# [What you have to do]
Search the data below for the word "rise" and report how many lines contain it. Nothing but the number is needed.
::: Data records
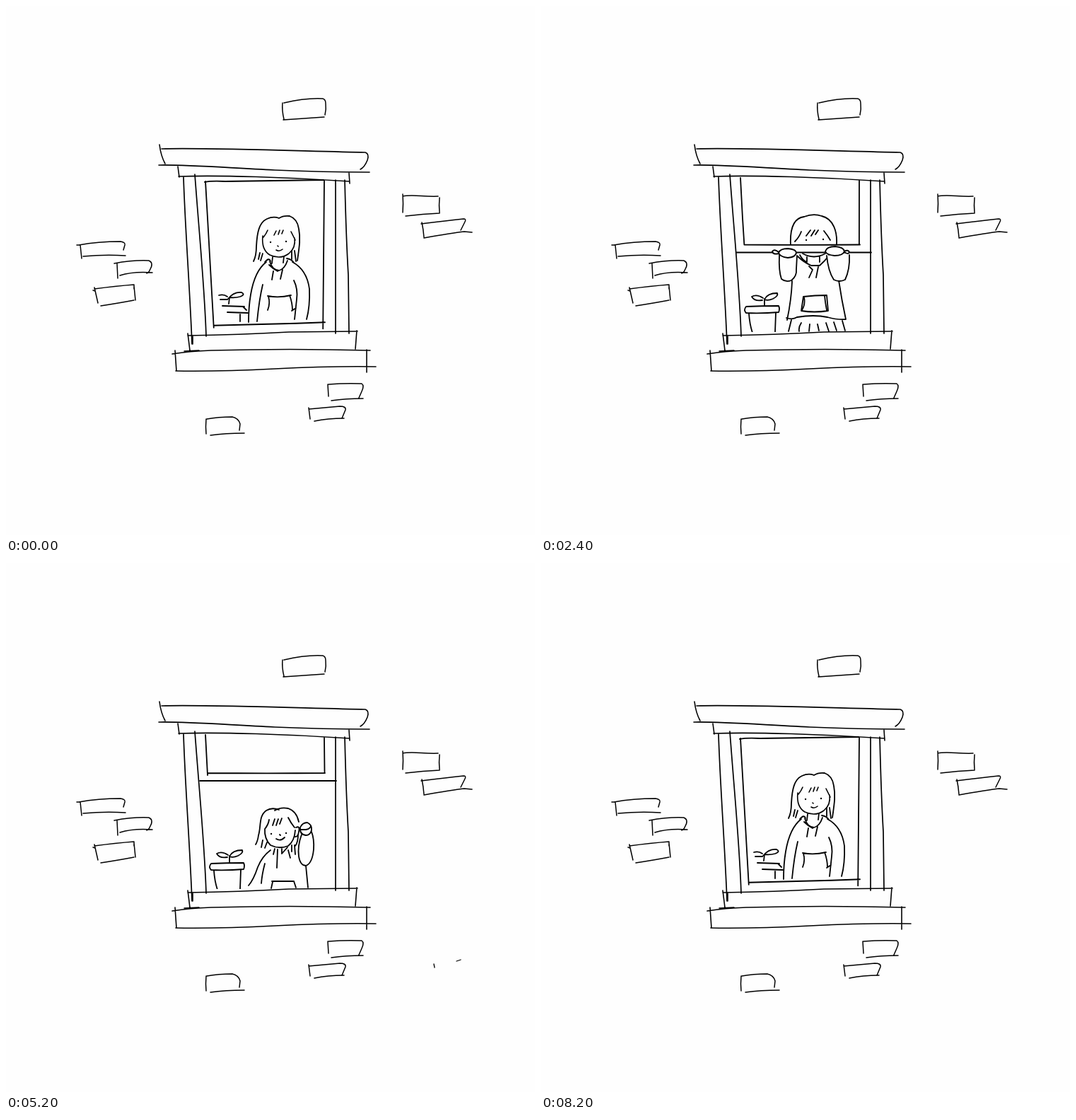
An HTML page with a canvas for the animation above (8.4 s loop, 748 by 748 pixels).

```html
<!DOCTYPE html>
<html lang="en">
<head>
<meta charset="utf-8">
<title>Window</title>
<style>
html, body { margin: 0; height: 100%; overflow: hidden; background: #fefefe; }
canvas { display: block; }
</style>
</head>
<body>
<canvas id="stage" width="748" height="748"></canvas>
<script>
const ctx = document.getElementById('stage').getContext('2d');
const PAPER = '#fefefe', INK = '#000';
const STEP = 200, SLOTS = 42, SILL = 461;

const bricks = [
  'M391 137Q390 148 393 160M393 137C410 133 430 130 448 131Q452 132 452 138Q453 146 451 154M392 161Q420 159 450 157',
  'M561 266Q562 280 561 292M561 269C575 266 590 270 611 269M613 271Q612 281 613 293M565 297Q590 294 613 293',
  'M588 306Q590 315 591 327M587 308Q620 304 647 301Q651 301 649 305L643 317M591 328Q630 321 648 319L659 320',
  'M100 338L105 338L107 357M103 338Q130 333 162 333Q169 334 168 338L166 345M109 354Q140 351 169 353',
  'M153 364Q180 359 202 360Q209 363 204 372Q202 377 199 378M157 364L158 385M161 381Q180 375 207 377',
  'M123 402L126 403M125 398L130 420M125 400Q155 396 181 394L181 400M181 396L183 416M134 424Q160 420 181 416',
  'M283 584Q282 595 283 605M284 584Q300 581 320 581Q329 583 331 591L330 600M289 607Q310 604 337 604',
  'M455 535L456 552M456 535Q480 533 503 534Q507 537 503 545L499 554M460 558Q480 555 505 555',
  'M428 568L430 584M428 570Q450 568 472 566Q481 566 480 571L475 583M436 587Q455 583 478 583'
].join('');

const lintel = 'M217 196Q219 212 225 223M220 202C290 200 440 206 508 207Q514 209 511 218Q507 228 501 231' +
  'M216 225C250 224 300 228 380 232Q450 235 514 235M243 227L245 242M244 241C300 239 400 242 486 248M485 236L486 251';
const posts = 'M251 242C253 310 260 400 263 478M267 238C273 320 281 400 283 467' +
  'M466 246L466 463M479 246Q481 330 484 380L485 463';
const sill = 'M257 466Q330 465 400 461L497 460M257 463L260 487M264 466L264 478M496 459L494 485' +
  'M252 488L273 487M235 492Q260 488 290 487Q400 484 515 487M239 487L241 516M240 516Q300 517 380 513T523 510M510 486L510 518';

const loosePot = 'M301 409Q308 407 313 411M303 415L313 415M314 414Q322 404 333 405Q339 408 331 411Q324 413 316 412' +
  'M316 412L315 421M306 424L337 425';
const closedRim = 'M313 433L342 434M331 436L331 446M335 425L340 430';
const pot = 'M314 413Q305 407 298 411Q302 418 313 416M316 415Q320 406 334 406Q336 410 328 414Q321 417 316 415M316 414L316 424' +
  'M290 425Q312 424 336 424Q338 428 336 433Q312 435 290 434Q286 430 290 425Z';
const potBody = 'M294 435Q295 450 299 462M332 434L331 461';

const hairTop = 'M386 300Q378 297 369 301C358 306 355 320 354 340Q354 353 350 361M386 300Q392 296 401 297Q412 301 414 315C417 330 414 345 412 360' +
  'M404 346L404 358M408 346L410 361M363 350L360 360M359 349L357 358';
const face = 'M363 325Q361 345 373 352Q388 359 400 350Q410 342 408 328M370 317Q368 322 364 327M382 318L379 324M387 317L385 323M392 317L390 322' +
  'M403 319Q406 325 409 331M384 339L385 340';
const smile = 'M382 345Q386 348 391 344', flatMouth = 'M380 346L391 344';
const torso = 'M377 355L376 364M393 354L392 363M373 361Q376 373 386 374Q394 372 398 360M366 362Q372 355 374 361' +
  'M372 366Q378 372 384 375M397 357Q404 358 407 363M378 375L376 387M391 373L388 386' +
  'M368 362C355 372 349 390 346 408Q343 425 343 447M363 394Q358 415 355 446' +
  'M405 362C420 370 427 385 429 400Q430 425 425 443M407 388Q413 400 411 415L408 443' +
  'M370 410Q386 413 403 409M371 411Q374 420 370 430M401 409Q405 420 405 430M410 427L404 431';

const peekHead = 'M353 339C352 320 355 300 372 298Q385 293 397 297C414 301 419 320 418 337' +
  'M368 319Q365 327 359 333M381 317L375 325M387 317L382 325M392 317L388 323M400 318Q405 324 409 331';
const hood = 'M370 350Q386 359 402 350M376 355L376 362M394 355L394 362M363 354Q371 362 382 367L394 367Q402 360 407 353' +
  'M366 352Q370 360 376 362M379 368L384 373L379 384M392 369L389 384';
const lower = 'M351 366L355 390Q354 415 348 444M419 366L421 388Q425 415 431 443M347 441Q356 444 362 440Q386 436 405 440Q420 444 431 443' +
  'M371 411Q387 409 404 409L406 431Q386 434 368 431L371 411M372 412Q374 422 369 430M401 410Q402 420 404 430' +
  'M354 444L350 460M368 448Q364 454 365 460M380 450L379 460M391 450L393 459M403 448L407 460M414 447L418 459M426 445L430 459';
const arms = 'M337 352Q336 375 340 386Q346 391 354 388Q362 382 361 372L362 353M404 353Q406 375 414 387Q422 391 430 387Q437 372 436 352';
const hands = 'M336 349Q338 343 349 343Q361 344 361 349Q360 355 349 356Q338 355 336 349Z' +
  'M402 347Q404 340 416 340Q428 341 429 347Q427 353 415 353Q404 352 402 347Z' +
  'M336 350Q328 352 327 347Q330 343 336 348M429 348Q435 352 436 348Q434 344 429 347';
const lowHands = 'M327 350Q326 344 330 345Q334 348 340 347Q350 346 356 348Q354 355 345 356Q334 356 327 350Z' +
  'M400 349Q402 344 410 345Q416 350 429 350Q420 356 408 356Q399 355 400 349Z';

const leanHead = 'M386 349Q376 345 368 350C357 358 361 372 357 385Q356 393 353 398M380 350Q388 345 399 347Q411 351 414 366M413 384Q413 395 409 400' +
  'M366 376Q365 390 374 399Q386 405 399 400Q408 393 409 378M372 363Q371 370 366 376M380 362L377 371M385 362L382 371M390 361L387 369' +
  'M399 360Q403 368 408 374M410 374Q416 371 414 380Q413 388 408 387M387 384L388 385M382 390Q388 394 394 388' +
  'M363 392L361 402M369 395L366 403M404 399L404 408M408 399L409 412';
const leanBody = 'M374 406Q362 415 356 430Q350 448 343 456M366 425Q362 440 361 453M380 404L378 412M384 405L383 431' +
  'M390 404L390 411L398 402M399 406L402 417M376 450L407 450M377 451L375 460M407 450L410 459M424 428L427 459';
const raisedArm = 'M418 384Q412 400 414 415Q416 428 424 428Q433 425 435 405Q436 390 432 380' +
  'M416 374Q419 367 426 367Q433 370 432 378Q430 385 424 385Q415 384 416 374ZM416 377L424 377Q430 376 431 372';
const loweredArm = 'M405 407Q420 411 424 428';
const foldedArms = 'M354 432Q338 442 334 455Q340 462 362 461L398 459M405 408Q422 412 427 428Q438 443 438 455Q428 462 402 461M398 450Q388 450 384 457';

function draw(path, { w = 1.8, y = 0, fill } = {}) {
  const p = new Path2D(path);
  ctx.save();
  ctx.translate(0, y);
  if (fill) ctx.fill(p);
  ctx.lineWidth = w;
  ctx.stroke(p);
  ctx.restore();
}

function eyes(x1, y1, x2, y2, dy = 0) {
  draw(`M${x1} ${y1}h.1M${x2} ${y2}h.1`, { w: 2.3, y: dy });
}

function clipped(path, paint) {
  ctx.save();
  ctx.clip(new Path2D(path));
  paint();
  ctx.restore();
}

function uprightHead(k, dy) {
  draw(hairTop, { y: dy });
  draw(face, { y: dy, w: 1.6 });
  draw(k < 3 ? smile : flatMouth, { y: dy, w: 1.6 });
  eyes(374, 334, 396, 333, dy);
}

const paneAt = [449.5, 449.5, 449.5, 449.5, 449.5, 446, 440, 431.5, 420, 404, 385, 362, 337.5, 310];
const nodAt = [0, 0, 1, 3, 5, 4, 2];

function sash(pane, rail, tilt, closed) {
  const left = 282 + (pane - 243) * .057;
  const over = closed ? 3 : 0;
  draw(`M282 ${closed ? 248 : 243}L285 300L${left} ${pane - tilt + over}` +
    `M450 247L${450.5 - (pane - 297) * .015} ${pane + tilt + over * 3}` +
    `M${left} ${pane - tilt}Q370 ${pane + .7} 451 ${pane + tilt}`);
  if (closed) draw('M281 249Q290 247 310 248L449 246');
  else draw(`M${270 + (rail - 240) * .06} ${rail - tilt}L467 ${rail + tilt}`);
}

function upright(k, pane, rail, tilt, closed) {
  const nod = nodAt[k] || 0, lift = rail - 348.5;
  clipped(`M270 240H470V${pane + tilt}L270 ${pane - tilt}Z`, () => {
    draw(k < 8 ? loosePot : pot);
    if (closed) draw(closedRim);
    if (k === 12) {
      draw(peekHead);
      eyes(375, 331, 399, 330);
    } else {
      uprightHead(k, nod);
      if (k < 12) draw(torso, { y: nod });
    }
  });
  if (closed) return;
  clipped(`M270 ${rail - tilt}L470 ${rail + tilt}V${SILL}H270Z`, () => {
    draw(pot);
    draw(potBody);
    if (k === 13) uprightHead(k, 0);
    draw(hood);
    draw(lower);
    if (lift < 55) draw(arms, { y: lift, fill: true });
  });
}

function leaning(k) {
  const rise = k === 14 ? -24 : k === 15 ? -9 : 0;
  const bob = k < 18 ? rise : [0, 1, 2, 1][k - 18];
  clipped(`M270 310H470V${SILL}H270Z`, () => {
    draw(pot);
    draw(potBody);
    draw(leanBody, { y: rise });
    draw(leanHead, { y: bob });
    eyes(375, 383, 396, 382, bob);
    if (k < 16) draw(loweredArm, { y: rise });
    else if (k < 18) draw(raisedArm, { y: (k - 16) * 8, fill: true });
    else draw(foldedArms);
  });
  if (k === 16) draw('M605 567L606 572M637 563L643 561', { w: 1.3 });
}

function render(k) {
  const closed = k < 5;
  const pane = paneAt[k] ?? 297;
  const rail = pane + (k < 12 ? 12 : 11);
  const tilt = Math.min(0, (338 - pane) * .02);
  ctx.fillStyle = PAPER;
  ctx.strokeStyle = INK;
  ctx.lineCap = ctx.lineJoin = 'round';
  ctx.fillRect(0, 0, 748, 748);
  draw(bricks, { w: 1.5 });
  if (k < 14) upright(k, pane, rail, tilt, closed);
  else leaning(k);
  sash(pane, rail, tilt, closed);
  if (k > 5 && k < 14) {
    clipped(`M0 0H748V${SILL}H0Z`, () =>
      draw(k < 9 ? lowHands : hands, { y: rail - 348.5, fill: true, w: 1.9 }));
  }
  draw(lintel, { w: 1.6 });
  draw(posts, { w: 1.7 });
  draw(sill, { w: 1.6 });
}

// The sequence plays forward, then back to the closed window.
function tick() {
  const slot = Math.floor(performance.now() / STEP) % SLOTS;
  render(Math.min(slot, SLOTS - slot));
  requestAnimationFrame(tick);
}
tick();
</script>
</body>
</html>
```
::::::
::: Data records
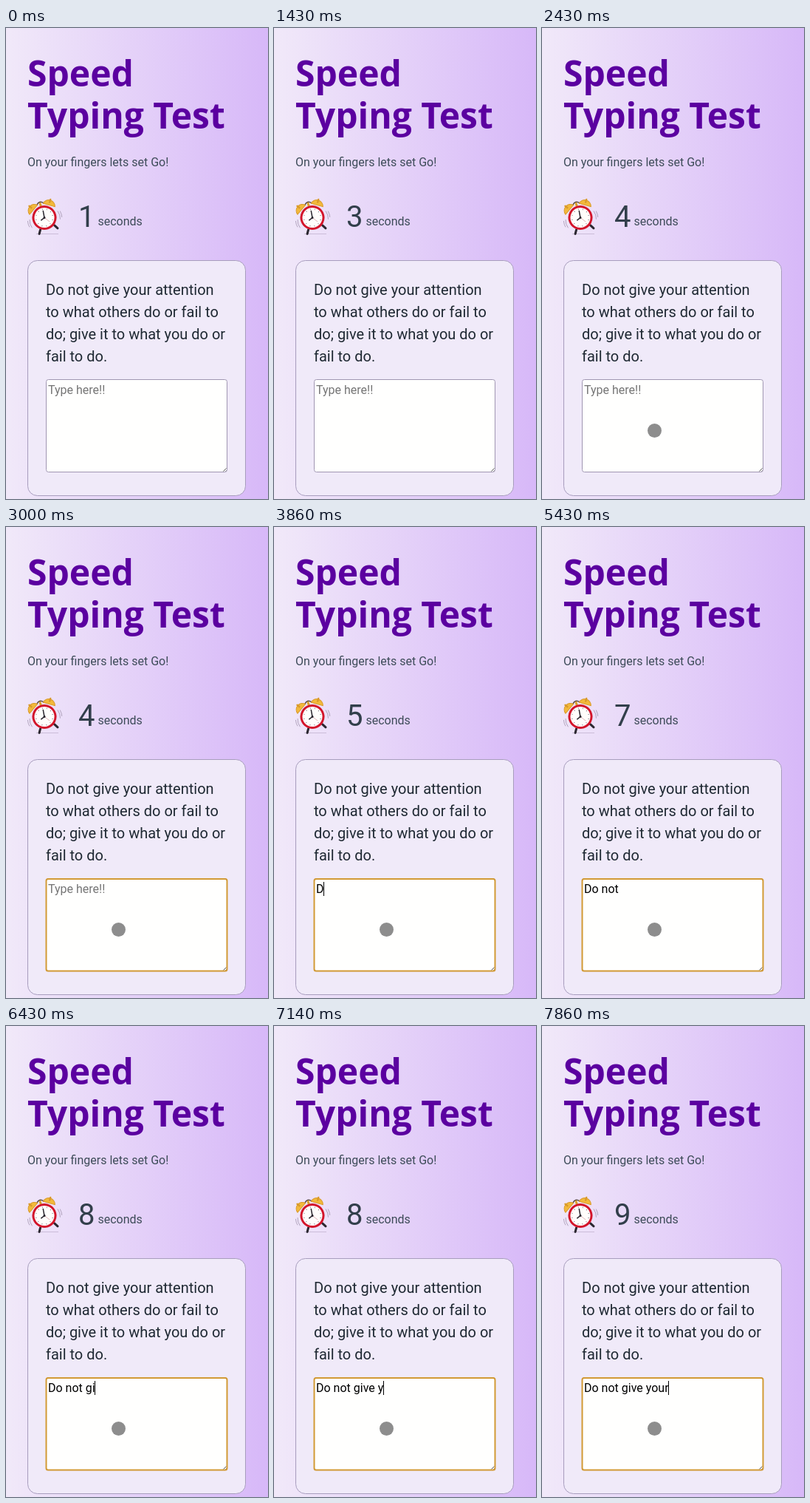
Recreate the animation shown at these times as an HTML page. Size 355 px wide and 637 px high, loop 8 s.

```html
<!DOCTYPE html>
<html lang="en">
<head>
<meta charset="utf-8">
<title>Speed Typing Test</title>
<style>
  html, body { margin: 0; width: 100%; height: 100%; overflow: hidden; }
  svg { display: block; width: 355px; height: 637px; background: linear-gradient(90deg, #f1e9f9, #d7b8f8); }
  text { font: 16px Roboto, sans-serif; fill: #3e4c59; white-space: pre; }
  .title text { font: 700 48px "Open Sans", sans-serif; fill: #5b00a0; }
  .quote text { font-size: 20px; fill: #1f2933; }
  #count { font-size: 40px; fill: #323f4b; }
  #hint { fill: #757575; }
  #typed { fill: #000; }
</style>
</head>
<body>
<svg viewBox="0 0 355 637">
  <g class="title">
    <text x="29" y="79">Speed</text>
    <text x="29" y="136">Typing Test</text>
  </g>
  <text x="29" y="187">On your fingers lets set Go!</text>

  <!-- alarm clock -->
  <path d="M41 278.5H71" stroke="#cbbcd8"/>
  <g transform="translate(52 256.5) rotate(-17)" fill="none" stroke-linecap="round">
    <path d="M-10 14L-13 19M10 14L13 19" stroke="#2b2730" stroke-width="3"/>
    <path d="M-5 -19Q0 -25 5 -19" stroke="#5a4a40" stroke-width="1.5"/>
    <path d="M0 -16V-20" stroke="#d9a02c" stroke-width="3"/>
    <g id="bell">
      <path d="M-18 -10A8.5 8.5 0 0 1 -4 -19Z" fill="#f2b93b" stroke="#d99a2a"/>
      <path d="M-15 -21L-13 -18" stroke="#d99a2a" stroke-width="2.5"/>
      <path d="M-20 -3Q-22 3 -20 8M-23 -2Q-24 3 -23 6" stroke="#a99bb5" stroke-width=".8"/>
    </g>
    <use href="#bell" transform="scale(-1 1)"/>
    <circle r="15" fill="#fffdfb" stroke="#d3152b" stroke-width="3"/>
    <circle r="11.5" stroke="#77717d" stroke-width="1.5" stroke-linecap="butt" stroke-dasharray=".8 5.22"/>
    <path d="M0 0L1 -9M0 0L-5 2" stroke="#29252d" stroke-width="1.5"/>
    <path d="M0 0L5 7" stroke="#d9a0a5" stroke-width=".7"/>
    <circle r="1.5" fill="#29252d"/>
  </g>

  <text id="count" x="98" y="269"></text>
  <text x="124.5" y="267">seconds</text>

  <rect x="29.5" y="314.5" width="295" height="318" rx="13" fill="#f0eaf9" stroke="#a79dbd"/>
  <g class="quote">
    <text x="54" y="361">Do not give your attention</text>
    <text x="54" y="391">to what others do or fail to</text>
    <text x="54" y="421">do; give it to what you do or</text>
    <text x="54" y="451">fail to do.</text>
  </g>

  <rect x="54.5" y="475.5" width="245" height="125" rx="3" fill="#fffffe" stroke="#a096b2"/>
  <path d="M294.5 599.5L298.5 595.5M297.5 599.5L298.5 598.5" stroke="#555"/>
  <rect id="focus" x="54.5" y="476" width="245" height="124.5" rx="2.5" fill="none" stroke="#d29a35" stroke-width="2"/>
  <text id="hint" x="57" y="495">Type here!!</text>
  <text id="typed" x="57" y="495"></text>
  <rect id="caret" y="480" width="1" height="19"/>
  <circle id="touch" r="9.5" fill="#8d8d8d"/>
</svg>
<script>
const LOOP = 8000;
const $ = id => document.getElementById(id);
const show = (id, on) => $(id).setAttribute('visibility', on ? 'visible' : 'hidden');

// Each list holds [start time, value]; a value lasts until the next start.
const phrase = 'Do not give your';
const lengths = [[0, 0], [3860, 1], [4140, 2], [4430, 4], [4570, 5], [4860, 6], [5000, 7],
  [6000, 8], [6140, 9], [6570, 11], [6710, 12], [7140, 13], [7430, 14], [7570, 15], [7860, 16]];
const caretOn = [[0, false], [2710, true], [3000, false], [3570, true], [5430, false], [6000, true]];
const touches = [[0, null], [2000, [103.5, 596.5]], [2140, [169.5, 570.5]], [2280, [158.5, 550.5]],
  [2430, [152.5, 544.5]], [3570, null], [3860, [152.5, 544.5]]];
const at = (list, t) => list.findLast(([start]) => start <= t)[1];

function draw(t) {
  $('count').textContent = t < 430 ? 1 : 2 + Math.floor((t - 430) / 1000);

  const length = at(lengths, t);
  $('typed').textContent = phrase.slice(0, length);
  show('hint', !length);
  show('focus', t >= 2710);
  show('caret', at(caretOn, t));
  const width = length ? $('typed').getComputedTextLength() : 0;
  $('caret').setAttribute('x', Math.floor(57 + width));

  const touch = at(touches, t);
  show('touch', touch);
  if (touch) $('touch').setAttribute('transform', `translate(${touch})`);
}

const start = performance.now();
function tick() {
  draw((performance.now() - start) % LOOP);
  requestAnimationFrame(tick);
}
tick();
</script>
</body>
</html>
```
::::::
# [Exercise solution]
4